Both the article and the segment cited several happiness studies that found child-rearing ranked low on a list of activities in terms of overall satisfaction. Napping, cooking and housework all tallied higher than the child-rearing. Who wouldn’t rather nap or cook than change a diaper? In her New York piece, Jennifer Senior wrote:
Most people assume that having children will make them happier. Yet a wide variety of academic research shows that parents are not happier than their childless peers, and in many cases are less so.
In both her article and on the Today show, Ms. Senior blamed the unhappiness how “the experience of raising children has fundamentally changed.” Yes it did change…about three decades ago when Baby Boomers professionalized parenting, carrying babies in one arm and a load of baby books in the other. Professional parenting only spurred more books, more studies, more websites (and blogs!) and movies from Baby Boom to Away We Go (in which a young mom refuses to use a stroller because it pushes the baby away from her!)
Some of those studies attempt to measure happiness minute by minute. The reality is that many of us have mixed feelings about almost any experience whether raising kids or work or vacations or going to the gym. Daily life is filled with ambivalence, noted psychiatrist Gail Saltz, who also appeared in the Today segment. As far as happiness, she explained, it varies greatly on whether you’re trying to measure happiness in the present or recall a time in the past or looking to the future.

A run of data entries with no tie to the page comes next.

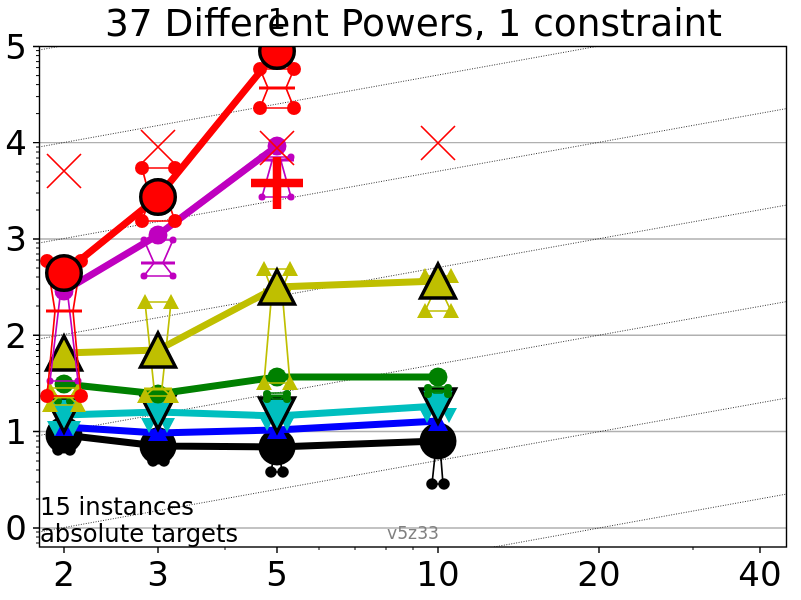
<!DOCTYPE html>
<html lang="en">
<head>
<meta charset="utf-8">
<title>37 Different Powers, 1 constraint</title>
<style>
:root{--ink:#000;--paper:#fff;--grid:#b0b0b0;--note:#808080;--red:#f00;--purple:#bf00bf;--olive:#bfbf00;--green:#008000;--cyan:#00bfbf;--blue:#00f}
html,body{margin:0;width:801px;height:600px;overflow:hidden;background:var(--paper)}
.chart{display:block;font-family:"DejaVu Sans",sans-serif;fill:var(--ink)}
.title{font-size:37px}
.ticks{font-size:34px}
.x-labels{text-anchor:middle}
.y-labels{text-anchor:end}
.summary{font-size:24px}
.version{font-size:17px;fill:var(--note)}
.grid{stroke:var(--grid);stroke-width:1.4}
.slopes{stroke:var(--ink);stroke-width:.8;stroke-dasharray:1 1.5}
.frame,.tick-marks{fill:none;stroke:var(--ink);stroke-width:1.4}
.trend{fill:none;stroke:currentColor;stroke-width:7;stroke-linejoin:round}
.spread{fill:none;stroke:currentColor;stroke-width:1.7}
.median{fill:none;stroke:currentColor;stroke-width:3}
.marks{fill:currentColor}
.edged{stroke:var(--ink);stroke-width:3.4}
.black{color:var(--ink)}.blue{color:var(--blue)}.cyan{color:var(--cyan)}.green{color:var(--green)}.olive{color:var(--olive)}.purple{color:var(--purple)}.red{color:var(--red)}
</style>
</head>
<body>
<svg class="chart" width="801" height="600" viewBox="0 0 801 600" role="img" aria-label="Line chart: 37 Different Powers, 1 constraint">
<defs>
<clipPath id="plot-area"><rect x="39" y="46" width="748" height="501"/></clipPath>
<circle id="dot" r="9.5"/>
<circle id="disc" r="18.5"/>
<circle id="ring" r="17.3"/>
<circle id="end-red" r="7"/>
<circle id="end-black" r="5.8"/>
<circle id="end-purple" r="3.5"/>
<circle id="end-green" r="4"/>
<polygon id="triangle" points="0,-17 17.5,17 -17.5,17"/>
<polygon id="triangle-down" points="0,17 17.5,-17 -17.5,-17"/>
<polygon id="peak" points="0,-10 10,9 -10,9"/>
<polygon id="end-up" points="0,-8 8,7 -8,7"/>
<polygon id="end-down" points="0,8 8,-7 -8,-7"/>
<path id="cross" d="M-17-17L17 17M-17 17L17-17"/>
<path id="decade" d="M39-29h-3M39-46h-3M39-58h-3M39-67h-3M39-75h-3M39-81h-3M39-87h-3M39-92h-3"/>
</defs>

<g class="grid">
<path d="M39 528H787M39 431.5H787M39 335.3H787M39 239H787M39 142.6H787"/>
</g>

<g class="slopes" clip-path="url(#plot-area)">
<path d="M39 50L62 46M39 147L599 46M39 243L787 108.5M39 339L787 205M39 435.500L787 301.500M39 532L787 398M494 547L787 494"/>
</g>

<g clip-path="url(#plot-area)">
<g class="black">
<polyline class="trend" points="64,435 158,446 277,447 438,441"/>
<path class="spread" d="M58 450L62 435M69 450L66 435M153 461L156 446M164 461L160 446M271 472H282L279 450M271 472L275 450M432 484H443L440 446M432 484L436 446"/>
<g class="marks">
<use href="#disc" x="64" y="435"/><use href="#disc" x="158" y="446"/><use href="#disc" x="277" y="447"/><use href="#disc" x="438" y="441"/>
<use href="#end-black" x="58" y="450"/><use href="#end-black" x="70" y="450"/>
<use href="#end-black" x="153" y="461"/><use href="#end-black" x="164" y="461"/>
<use href="#end-black" x="271" y="472"/><use href="#end-black" x="283" y="472"/>
<use href="#end-black" x="432" y="484"/><use href="#end-black" x="444" y="484"/>
</g>
</g>

<g class="blue">
<polyline class="trend" points="64,427 158,433 277,430 438,421"/>
<g class="marks">
<use href="#peak" x="64" y="427"/><use href="#peak" x="158" y="432"/><use href="#peak" x="277" y="430"/><use href="#peak" x="438" y="422"/>
</g>
</g>

<g class="cyan">
<polyline class="trend" points="64,415 158,412 277,416 438,406"/>
<g class="marks">
<use href="#end-down" x="55" y="428"/><use href="#end-down" x="73" y="428"/>
<use href="#end-down" x="149" y="425"/><use href="#end-down" x="167" y="425"/>
<use href="#end-down" x="267" y="423"/><use href="#end-down" x="287" y="423"/>
<use href="#end-down" x="427" y="415"/><use href="#end-down" x="449" y="415"/>
<g class="edged">
<use href="#triangle-down" x="64" y="415"/><use href="#triangle-down" x="158" y="412"/><use href="#triangle-down" x="277" y="415"/><use href="#triangle-down" x="438" y="406"/>
</g>
</g>
</g>

<g class="green">
<polyline class="trend" points="64,384 158,394 277,377 438,377"/>
<path class="spread" d="M266 393H288L281 399H273ZM427 387H449L442 393H434Z"/>
<path class="median" d="M265 396H289M426 391H450"/>
<g class="marks">
<use href="#dot" x="64" y="384"/><use href="#dot" x="158" y="394"/><use href="#dot" x="277" y="377"/><use href="#dot" x="438" y="377"/>
<use href="#end-green" x="58" y="401"/><use href="#end-green" x="70" y="401"/>
<use href="#end-green" x="267" y="394"/><use href="#end-green" x="287" y="394"/><use href="#end-green" x="267" y="399"/><use href="#end-green" x="287" y="399"/>
<use href="#end-green" x="428" y="388"/><use href="#end-green" x="448" y="388"/><use href="#end-green" x="428" y="394"/><use href="#end-green" x="448" y="394"/>
</g>
</g>

<g class="olive">
<polyline class="trend" points="64,353 158,350 277,287 438,281"/>
<path class="spread" d="M50 388H78L70 397L78 405H50L58 397ZM145 302H171L162 388L171 396H145L154 388ZM264 269H290L282 290L290 383H264L272 290ZM425 276H451L443 294L451 311H425L433 294Z"/>
<path class="median" d="M50 397H78M144 389H172M263 290H291M424 294H452"/>
<g class="marks">
<use href="#end-up" x="50" y="390"/><use href="#end-up" x="78" y="390"/><use href="#end-up" x="50" y="405"/><use href="#end-up" x="78" y="405"/>
<use href="#end-up" x="145" y="302"/><use href="#end-up" x="171" y="302"/><use href="#end-up" x="145" y="396"/><use href="#end-up" x="171" y="396"/>
<use href="#end-up" x="264" y="269"/><use href="#end-up" x="290" y="269"/><use href="#end-up" x="264" y="383"/><use href="#end-up" x="290" y="383"/>
<use href="#end-up" x="425" y="276"/><use href="#end-up" x="451" y="276"/><use href="#end-up" x="425" y="311"/><use href="#end-up" x="451" y="311"/>
<g class="edged">
<use href="#triangle" x="64" y="353"/><use href="#triangle" x="158" y="350"/><use href="#triangle" x="277" y="287"/><use href="#triangle" x="438" y="281"/>
</g>
</g>
</g>

<g class="purple">
<polyline class="trend" points="64,291 158,235 277,146"/>
<path class="spread" d="M50 381H78L68 297H60ZM144 240H173L163 263L173 276H144L154 263ZM262 157H291L281 161L291 197H262L272 161Z"/>
<path class="median" d="M141 263H175M260 160H294"/>
<g class="marks">
<use href="#dot" x="64" y="291"/><use href="#dot" x="158" y="235"/><use href="#dot" x="277" y="146"/>
<use href="#end-purple" x="50" y="381"/><use href="#end-purple" x="78" y="381"/>
<use href="#end-purple" x="144" y="240"/><use href="#end-purple" x="173" y="240"/><use href="#end-purple" x="144" y="276"/><use href="#end-purple" x="173" y="276"/>
<use href="#end-purple" x="262" y="157"/><use href="#end-purple" x="291" y="157"/><use href="#end-purple" x="262" y="197"/><use href="#end-purple" x="291" y="197"/>
</g>
</g>

<g class="red">
<polyline class="trend" points="64,273 158,197 277,51"/>
<path class="spread" d="M47 261H81L73 311L81 396H47L55 311ZM142 168H175L167 198L175 221H142L150 198ZM260 69H294L286 88L294 108H260L268 88Z"/>
<path class="median" d="M46 311H82M259 88H295"/>
<g class="marks">
<use href="#end-red" x="47" y="261"/><use href="#end-red" x="81" y="261"/><use href="#end-red" x="47" y="396"/><use href="#end-red" x="81" y="396"/>
<use href="#end-red" x="142" y="168"/><use href="#end-red" x="175" y="168"/><use href="#end-red" x="142" y="221"/><use href="#end-red" x="175" y="221"/>
<use href="#end-red" x="260" y="69"/><use href="#end-red" x="294" y="69"/><use href="#end-red" x="260" y="108"/><use href="#end-red" x="294" y="108"/>
<g class="edged">
<use href="#ring" x="64" y="273"/><use href="#ring" x="158" y="197"/><use href="#ring" x="277" y="51"/>
</g>
</g>
<g class="spread">
<use href="#cross" x="64" y="171"/><use href="#cross" x="158" y="147"/><use href="#cross" x="277" y="148"/><use href="#cross" x="438" y="143"/>
</g>
<path d="M251 183H303M277 157V209" stroke="currentColor" stroke-width="8.500"/>
</g>
</g>

<rect class="frame" x="39.500" y="46.500" width="747" height="500.500"/>
<g class="tick-marks">
<path d="M39 528h-6M39 431.5h-6M39 335.3h-6M39 239h-6M39 142.6h-6M39 46.5h-6M64 547v6M158 547v6M277 547v6M438 547v6M599 547v6M760 547v6"/>
<path d="M225 547v3M319 547v3M355 547v3M386 547v3M413 547v3M693 547v3M39 532h-3M39 537h-3M39 543h-3" stroke-width="1"/>
<g stroke-width="1">
<use href="#decade" y="528"/><use href="#decade" y="431.500"/><use href="#decade" y="335"/><use href="#decade" y="239"/><use href="#decade" y="142.600"/>
</g>
</g>

<g class="ticks y-labels">
<text x="27" y="540">0</text><text x="27" y="444">1</text><text x="27" y="348">2</text><text x="27" y="251">3</text><text x="27" y="155">4</text><text x="27" y="59">5</text>
</g>
<g class="ticks x-labels">
<text x="64" y="586">2</text><text x="158" y="586">3</text><text x="277" y="586">5</text><text x="438" y="586">10</text><text x="599" y="586">20</text><text x="760" y="586">40</text>
</g>

<text class="title" x="105" y="36" textLength="617" lengthAdjust="spacingAndGlyphs">37 Different Powers, 1 constraint</text>
<text x="277" y="29" font-size="28" text-anchor="middle">1</text>
<g class="summary">
<text x="40" y="515" textLength="154" lengthAdjust="spacingAndGlyphs">15 instances</text>
<text x="40" y="542" textLength="198" lengthAdjust="spacingAndGlyphs">absolute targets</text>
</g>
<text class="version" x="387" y="539" textLength="52" lengthAdjust="spacingAndGlyphs">v5z33</text>
</svg>
</body>
</html>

When a toddler is throwing up it’s hard to be happy. The routines become numbing when you’re doing laundry, shuttling kids to activities, worrying about bills. But there finally does come a time, after 20 or 30 years, when the memories filter out many of those wrenching—and retching—moments. Instead the focus shifts to the magical moments of parenting, both special and everyday. Then our lament becomes not how hard it is but how quickly the time passed. The good news: You get to do it all over again, the “lite” fun version, as a grandparent!